21 December 2015
NEW YORK, 21 December 2015 – A team of Hogan Lovells lawyers achieved a significant pro bono victory in federal district court last week for thousands of New York public housing tenants who suffer from asthma. The team represents the tenants in Baez v. NYCHA, a class action filed against the New York City Housing Authority (NYCHA) for failure to remediate the mold and excessive moisture in plaintiffs’ homes that exacerbate their respiratory illnesses.
In his decision, Southern District Court Judge William Pauley found that NYCHA had failed to take adequate steps to remediate mold in violation of a 2014 Consent Decree and granted the firm’s motion to appoint a special master to oversee NYCHA’s future efforts. This case has attracted considerable public attention given NYCHA’s role as New York City’s largest landlord and its concurrent failures in other areas, such as tenant safety, disaster preparedness, and budgetary management.

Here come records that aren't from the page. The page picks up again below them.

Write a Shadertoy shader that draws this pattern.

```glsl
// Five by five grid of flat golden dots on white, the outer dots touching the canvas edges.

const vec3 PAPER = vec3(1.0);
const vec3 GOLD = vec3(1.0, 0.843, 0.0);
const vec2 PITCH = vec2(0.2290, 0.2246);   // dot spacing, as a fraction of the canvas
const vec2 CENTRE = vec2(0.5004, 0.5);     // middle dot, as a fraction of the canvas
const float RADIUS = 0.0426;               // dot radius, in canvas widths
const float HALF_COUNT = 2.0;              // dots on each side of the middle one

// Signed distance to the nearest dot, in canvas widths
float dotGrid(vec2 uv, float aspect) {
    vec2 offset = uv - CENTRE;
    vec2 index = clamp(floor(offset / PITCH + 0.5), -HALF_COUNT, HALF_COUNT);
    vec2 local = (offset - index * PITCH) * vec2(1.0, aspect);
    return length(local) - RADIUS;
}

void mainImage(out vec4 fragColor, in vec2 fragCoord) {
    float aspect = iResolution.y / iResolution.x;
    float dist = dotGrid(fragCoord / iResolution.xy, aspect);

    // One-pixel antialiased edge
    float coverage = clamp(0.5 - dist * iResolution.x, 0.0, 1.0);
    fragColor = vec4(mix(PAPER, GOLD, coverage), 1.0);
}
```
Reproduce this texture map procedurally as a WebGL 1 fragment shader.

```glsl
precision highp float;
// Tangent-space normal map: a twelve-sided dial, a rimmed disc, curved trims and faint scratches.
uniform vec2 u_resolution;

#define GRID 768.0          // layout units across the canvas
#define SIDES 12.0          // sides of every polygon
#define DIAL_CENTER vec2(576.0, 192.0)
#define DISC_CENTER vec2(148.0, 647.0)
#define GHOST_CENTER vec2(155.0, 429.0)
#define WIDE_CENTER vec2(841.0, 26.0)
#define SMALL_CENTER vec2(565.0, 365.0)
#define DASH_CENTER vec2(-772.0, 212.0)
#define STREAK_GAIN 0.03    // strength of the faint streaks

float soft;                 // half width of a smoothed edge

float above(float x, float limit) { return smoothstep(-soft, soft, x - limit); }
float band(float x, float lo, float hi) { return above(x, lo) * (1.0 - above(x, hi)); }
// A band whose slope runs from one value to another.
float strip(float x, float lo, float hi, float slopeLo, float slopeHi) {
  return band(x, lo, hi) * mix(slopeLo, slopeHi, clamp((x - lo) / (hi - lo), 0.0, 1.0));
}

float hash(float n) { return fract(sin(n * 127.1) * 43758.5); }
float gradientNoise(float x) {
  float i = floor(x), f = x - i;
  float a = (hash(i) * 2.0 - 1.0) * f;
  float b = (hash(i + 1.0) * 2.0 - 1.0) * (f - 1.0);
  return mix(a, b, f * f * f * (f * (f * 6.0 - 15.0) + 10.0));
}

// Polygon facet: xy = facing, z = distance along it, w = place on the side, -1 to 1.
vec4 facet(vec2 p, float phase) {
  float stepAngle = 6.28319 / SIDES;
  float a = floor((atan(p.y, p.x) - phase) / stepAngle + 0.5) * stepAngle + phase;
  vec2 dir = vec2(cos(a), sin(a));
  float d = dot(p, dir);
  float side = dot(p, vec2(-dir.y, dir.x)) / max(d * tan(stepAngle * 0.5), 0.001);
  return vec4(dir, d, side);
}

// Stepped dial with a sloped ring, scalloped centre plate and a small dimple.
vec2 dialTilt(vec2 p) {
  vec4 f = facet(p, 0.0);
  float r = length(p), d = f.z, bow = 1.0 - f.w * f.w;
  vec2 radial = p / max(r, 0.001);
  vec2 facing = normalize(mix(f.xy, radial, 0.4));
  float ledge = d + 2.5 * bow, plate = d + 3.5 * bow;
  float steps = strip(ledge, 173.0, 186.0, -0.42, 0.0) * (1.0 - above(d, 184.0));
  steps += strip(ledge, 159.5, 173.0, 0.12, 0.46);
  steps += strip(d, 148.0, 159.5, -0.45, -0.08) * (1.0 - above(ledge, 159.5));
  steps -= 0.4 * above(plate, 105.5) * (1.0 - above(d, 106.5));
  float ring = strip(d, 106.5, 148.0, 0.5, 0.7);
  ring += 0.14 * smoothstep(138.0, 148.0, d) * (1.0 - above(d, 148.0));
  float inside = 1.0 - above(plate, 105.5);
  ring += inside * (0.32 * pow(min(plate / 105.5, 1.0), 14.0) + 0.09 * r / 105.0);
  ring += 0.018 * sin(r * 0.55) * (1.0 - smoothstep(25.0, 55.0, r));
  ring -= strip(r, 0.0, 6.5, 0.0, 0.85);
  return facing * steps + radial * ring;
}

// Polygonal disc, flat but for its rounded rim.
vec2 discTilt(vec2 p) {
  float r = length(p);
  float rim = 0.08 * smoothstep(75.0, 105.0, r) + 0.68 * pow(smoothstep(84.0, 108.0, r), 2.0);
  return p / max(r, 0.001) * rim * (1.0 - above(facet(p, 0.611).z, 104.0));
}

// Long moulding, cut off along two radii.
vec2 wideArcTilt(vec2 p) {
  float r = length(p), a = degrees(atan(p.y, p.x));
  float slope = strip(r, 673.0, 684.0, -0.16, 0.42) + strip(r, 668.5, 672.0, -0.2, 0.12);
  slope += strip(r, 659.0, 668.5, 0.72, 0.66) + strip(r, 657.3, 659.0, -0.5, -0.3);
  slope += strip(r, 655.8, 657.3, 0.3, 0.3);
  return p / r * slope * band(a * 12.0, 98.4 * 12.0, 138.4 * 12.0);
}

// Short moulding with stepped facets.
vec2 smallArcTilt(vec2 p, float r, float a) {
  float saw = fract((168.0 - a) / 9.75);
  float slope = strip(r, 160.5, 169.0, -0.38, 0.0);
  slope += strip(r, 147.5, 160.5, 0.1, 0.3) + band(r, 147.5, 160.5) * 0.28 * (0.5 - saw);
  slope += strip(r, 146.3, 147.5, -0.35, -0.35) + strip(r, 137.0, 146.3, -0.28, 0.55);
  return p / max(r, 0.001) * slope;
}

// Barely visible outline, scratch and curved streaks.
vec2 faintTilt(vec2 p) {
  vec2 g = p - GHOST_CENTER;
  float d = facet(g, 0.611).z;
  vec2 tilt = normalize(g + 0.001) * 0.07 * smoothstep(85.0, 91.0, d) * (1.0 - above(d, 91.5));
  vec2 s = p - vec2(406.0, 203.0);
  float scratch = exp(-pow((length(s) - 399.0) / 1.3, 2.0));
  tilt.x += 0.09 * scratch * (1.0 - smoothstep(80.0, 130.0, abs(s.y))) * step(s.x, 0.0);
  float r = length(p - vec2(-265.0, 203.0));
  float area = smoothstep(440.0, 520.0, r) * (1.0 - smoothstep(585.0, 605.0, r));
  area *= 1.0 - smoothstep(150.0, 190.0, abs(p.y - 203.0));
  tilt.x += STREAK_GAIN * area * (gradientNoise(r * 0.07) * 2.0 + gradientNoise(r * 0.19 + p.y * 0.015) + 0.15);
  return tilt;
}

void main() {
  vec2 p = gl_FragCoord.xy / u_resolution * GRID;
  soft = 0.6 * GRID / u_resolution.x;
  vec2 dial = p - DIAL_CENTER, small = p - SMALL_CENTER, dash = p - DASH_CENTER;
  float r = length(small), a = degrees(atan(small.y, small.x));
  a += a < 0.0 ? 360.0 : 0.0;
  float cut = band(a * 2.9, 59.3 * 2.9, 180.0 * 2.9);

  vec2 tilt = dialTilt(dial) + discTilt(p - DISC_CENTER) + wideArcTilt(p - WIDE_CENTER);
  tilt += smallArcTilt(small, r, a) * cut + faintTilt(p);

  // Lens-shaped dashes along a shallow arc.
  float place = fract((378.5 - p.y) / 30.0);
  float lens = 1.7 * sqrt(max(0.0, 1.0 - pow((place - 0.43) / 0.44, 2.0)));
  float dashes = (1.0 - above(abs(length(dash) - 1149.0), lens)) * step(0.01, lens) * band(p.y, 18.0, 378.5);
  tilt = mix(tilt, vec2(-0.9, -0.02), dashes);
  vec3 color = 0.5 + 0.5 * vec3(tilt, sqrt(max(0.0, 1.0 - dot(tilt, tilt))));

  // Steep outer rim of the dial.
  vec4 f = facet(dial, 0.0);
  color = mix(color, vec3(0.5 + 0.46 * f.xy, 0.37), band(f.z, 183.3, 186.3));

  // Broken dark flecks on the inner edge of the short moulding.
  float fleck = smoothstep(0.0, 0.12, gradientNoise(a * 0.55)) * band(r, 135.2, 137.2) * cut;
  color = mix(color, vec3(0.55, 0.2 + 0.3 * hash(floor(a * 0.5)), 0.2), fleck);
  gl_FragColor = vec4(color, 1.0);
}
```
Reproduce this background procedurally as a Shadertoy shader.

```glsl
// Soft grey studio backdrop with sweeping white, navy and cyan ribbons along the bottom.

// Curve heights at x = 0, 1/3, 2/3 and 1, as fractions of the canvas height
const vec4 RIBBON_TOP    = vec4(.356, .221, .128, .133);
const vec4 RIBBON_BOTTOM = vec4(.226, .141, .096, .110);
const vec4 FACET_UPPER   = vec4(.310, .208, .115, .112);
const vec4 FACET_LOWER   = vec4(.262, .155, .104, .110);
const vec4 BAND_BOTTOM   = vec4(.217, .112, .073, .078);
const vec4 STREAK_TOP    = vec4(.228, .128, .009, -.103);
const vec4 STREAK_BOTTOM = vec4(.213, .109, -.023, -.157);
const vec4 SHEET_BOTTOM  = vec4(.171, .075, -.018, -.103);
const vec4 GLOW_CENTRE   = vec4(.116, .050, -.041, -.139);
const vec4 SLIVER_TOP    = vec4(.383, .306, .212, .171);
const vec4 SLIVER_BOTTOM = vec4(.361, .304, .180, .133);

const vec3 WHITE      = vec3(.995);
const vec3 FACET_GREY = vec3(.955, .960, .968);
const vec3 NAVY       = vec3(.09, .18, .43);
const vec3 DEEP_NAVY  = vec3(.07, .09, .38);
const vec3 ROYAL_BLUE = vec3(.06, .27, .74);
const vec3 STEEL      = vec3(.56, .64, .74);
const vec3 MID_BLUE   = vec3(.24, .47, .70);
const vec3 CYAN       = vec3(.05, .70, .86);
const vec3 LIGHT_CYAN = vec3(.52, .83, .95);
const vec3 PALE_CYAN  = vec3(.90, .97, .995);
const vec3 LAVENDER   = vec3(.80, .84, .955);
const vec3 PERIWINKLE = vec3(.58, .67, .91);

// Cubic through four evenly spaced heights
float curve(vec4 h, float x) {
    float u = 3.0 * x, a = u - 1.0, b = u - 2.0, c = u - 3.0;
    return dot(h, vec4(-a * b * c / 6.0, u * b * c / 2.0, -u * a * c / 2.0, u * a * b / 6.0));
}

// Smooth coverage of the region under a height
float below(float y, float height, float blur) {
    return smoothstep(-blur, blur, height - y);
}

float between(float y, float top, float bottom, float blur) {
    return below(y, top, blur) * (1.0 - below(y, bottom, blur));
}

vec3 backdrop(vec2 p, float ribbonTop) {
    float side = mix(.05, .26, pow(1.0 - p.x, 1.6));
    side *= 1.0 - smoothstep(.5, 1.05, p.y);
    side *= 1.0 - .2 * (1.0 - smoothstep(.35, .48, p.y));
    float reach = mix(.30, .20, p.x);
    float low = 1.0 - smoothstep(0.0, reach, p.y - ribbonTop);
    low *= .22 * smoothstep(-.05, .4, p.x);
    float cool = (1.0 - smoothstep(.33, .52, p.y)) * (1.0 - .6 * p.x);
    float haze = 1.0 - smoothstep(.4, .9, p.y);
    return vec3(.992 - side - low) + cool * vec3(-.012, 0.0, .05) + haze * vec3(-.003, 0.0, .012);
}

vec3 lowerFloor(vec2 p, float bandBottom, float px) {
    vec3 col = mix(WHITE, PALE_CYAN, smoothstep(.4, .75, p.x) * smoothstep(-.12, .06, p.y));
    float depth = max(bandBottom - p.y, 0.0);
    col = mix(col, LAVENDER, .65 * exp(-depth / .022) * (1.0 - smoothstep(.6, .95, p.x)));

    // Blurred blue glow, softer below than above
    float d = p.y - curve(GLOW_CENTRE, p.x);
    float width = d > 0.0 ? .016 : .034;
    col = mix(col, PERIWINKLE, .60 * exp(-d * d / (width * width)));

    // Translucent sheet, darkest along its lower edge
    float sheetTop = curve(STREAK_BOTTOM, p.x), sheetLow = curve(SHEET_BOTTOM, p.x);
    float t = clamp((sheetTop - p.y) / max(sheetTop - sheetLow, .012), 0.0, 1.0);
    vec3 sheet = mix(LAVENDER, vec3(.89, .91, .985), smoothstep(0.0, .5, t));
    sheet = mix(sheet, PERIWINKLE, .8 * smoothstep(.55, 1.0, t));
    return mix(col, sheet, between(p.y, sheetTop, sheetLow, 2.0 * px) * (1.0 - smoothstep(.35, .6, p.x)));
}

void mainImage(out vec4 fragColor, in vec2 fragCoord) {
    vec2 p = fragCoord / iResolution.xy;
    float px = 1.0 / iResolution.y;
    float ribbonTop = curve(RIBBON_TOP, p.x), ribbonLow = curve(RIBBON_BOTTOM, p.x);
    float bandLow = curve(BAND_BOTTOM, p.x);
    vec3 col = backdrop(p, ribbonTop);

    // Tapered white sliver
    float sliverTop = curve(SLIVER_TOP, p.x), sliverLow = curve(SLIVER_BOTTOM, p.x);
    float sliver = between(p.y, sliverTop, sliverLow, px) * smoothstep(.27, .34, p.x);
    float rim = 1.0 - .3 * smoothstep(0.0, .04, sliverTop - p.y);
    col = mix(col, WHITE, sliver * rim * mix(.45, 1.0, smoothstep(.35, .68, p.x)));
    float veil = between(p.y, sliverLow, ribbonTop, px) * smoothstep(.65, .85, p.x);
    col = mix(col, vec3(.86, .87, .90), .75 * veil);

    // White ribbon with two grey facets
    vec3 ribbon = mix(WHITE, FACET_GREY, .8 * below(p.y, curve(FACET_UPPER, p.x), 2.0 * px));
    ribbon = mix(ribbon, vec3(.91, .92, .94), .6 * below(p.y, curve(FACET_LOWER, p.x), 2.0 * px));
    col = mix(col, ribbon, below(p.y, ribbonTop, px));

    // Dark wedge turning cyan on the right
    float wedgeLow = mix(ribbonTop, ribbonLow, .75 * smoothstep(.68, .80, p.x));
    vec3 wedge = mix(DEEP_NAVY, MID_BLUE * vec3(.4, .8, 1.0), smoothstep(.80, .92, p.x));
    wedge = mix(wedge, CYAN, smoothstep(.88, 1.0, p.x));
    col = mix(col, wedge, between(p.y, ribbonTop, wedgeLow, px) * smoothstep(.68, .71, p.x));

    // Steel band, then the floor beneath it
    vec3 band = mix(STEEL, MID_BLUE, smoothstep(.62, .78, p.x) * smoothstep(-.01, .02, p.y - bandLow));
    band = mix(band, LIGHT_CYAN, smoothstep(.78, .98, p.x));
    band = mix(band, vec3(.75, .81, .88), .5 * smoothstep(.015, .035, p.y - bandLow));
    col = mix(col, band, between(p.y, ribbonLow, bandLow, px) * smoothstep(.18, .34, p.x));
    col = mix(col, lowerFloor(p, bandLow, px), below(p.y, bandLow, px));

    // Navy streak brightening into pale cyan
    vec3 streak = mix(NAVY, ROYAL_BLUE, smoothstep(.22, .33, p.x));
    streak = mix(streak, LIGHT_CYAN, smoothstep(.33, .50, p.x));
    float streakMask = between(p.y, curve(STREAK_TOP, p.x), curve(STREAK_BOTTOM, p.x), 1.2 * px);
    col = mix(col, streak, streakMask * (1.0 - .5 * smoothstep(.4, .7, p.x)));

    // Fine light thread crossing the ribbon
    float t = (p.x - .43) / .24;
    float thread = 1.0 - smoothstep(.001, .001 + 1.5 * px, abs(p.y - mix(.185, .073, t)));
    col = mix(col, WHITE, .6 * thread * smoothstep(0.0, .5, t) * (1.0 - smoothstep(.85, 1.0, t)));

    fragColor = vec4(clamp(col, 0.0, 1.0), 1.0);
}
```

The tenant-plaintiffs had originally filed their class action complaint against NYCHA in December 2013, seeking injunctive relief under the Americans with Disabilities Act for NYCHA’s failure to effectively abate the mold and excessive moisture in their apartments. In April 2014, Judge Pauley entered a Consent Decree requiring NYCHA to repair “simple” mold and excessive moisture problems within seven days and “complex” mold and excessive moisture problems within fifteen days, on average.
A year after the Consent Decree was entered, however, NYCHA’s workers were still merely painting over blackened mold or washing it with bleach without remedying the underlying cause of the mold.
Hogan Lovells joined the National Center for Law & Economic Justice and Natural Resources Defense Council as pro bono co-counsel in November 2014 and immediately began documenting NYCHA’s noncompliance through interviews of tenants and community organizers. In April 2015, the Hogan Lovells team filed a motion to enforce the Consent Decree asking the court to reiterate NYCHA’s obligation to make timely and effective repairs to mold and excessive moisture problems and to appoint a special master to oversee NYCHA’s future compliance. Hogan Lovells also asked for monetary penalties in the event that NYCHA failed to comply in the future.
On 15 December 2015, Judge Pauley granted almost all of the relief that plaintiffs sought in their motion to enforce. In a strongly worded decision, Judge Pauley held that “NYCHA has been out of compliance with the Consent Decree from the day it was entered by this Court. NYCHA’s justifications for its failure to comply are inadequate, and the attitude of NYCHA officials appears to be one of indifference.”
Judge Pauley also granted the plaintiffs’ request to appoint a special master to monitor and enforce NYCHA’s future compliance with its court-ordered responsibilities, which is significant because it will enable the plaintiffs to have a direct line into NYCHA’s operations and documents, including how NYCHA allocates its budget for making repairs. The judge concluded that a special master is warranted because NYCHA’s “failure to remediate mold and excessive moisture jeopardizes the health and public welfare of hundreds of thousands of New Yorkers.”
The Hogan Lovells pro bono team includes partner Steven Edwards; associates Pooja Boisture, Erin Meyer, Laura Sayler, Dianne Milner, and Casey Downing; paralegal Kelly Quigley; and assistants Cynthia Lynch and Emily Bogovic.